**Problem requirements**
Which lines of the data below include the string "weight"? Return each of them.

**Records shown**
+---+

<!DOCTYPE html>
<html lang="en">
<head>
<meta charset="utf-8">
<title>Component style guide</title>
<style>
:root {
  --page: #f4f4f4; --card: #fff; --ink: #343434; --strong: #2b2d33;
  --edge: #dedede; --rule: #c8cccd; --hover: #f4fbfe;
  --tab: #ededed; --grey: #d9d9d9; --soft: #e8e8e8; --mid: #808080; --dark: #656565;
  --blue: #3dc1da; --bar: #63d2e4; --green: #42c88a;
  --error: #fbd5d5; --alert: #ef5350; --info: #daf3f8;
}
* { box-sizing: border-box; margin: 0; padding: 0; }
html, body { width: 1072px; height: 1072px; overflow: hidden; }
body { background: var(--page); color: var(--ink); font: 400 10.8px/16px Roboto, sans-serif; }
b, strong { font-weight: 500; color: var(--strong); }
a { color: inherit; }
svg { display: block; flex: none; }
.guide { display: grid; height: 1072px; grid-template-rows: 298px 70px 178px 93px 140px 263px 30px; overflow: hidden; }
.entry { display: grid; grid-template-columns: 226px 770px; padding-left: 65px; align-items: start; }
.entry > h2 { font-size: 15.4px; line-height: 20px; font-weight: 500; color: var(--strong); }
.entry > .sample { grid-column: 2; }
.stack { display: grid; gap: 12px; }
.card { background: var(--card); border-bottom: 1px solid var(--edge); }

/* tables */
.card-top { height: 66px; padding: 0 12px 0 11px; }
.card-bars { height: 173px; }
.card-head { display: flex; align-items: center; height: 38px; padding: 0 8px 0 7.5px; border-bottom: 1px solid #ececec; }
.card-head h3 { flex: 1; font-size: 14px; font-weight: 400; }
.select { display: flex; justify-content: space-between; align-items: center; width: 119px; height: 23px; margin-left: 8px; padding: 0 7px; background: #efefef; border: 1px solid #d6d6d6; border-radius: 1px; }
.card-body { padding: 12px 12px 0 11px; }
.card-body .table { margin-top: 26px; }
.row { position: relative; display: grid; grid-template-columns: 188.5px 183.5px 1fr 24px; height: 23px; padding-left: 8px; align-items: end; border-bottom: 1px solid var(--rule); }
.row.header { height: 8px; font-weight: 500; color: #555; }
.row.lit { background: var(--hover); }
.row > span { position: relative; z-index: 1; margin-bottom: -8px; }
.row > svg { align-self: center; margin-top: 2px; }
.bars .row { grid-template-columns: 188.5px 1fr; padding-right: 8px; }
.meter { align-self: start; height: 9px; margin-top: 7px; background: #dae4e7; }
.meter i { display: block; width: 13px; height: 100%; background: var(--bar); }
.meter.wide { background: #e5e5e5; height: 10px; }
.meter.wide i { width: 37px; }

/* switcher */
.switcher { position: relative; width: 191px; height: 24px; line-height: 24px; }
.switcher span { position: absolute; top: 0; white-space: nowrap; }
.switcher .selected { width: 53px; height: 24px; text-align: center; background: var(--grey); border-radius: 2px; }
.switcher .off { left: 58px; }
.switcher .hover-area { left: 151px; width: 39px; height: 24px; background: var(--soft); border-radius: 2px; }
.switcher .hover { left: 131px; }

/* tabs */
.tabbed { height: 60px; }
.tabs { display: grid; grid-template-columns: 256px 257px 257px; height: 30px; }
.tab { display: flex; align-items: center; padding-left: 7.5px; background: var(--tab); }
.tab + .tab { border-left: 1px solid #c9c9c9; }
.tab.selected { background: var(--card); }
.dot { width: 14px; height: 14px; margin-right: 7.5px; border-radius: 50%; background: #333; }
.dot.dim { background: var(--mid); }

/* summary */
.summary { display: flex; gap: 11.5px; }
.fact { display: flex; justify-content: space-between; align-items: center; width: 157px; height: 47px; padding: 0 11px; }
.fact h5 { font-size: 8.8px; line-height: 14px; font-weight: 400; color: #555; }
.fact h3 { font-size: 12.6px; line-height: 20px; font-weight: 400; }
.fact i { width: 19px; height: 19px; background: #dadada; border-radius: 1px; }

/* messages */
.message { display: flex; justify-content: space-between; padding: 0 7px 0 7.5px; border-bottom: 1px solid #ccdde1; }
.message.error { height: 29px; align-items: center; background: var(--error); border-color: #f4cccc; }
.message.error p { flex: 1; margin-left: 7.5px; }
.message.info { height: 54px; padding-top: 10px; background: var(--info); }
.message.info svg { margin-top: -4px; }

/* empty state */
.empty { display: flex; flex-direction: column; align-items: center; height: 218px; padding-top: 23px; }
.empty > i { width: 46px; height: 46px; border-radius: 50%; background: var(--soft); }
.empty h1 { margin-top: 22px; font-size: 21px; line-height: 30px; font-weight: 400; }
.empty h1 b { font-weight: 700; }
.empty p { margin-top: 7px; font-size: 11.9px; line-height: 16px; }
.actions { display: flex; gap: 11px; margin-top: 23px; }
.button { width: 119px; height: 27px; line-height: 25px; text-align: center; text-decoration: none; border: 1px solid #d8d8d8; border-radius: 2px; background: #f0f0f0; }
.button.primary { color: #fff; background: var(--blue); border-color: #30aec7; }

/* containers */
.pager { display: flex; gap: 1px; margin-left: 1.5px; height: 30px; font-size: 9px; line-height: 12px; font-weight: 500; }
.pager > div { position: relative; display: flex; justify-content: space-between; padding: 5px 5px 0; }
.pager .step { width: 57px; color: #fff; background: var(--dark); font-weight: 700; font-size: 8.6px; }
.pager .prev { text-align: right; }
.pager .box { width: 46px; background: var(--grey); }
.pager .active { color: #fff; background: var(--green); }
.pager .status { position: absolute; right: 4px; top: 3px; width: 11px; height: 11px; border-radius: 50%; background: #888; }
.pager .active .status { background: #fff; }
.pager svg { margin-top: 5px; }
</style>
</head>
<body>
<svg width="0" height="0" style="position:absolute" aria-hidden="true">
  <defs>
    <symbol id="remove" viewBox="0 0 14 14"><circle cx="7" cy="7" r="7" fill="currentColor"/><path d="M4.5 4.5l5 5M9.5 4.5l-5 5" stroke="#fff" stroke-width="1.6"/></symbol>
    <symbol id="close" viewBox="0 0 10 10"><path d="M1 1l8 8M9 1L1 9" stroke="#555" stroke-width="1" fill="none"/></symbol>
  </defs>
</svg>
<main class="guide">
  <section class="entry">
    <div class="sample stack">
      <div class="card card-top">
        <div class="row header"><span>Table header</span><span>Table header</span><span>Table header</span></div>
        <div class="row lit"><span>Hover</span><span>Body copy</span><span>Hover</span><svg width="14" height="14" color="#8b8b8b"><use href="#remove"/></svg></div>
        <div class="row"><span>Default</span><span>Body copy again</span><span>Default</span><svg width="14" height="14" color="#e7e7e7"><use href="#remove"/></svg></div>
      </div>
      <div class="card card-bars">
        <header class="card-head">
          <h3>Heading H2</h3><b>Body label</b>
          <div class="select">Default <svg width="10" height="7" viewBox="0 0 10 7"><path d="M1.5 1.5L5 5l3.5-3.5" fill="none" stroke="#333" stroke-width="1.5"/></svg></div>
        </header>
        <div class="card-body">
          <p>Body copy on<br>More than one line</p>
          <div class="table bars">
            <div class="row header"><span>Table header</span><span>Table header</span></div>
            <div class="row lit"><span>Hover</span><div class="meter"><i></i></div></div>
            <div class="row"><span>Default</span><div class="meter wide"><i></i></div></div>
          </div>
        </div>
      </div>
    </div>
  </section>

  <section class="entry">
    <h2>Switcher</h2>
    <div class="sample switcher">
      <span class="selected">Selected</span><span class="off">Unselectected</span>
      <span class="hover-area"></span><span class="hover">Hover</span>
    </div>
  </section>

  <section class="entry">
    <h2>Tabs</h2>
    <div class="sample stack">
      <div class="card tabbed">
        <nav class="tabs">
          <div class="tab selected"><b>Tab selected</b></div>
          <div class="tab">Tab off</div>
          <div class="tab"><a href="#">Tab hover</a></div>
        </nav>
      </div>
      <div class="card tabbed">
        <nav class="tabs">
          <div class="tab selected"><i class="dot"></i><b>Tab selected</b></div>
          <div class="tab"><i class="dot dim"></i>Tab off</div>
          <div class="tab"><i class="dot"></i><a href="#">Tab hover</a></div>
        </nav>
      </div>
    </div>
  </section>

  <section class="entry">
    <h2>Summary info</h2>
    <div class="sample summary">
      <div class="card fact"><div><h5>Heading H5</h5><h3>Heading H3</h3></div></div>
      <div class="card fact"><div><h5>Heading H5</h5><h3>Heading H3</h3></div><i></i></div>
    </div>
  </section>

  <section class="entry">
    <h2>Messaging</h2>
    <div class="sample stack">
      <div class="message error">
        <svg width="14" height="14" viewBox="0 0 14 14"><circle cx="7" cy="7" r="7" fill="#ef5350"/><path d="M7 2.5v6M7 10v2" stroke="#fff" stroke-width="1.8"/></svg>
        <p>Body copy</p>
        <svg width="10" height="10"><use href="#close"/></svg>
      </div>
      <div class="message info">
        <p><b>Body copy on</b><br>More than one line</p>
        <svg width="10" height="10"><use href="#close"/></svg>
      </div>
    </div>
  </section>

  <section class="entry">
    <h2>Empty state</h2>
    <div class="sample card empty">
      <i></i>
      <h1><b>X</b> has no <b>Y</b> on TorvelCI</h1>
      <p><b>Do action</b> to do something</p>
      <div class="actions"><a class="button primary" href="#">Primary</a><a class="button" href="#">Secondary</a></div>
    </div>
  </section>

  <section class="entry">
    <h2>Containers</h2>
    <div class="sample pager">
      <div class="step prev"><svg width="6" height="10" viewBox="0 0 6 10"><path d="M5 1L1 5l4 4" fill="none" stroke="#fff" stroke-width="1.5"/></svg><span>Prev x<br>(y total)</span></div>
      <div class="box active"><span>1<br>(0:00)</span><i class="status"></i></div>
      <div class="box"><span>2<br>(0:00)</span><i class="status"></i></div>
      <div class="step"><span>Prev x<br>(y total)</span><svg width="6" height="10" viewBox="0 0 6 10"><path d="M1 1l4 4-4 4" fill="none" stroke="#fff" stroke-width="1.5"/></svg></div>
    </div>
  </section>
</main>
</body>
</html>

+---+

**Response**
b, strong { font-weight: 500; color: var(--strong); }
.entry > h2 { font-size: 15.4px; line-height: 20px; font-weight: 500; color: var(--strong); }
.card-head h3 { flex: 1; font-size: 14px; font-weight: 400; }
.row.header { height: 8px; font-weight: 500; color: #555; }
.fact h5 { font-size: 8.8px; line-height: 14px; font-weight: 400; color: #555; }
.fact h3 { font-size: 12.6px; line-height: 20px; font-weight: 400; }
.empty h1 { margin-top: 22px; font-size: 21px; line-height: 30px; font-weight: 400; }
.empty h1 b { font-weight: 700; }
.pager { display: flex; gap: 1px; margin-left: 1.5px; height: 30px; font-size: 9px; line-height: 12px; font-weight: 500; }
.pager .step { width: 57px; color: #fff; background: var(--dark); font-weight: 700; font-size: 8.6px; }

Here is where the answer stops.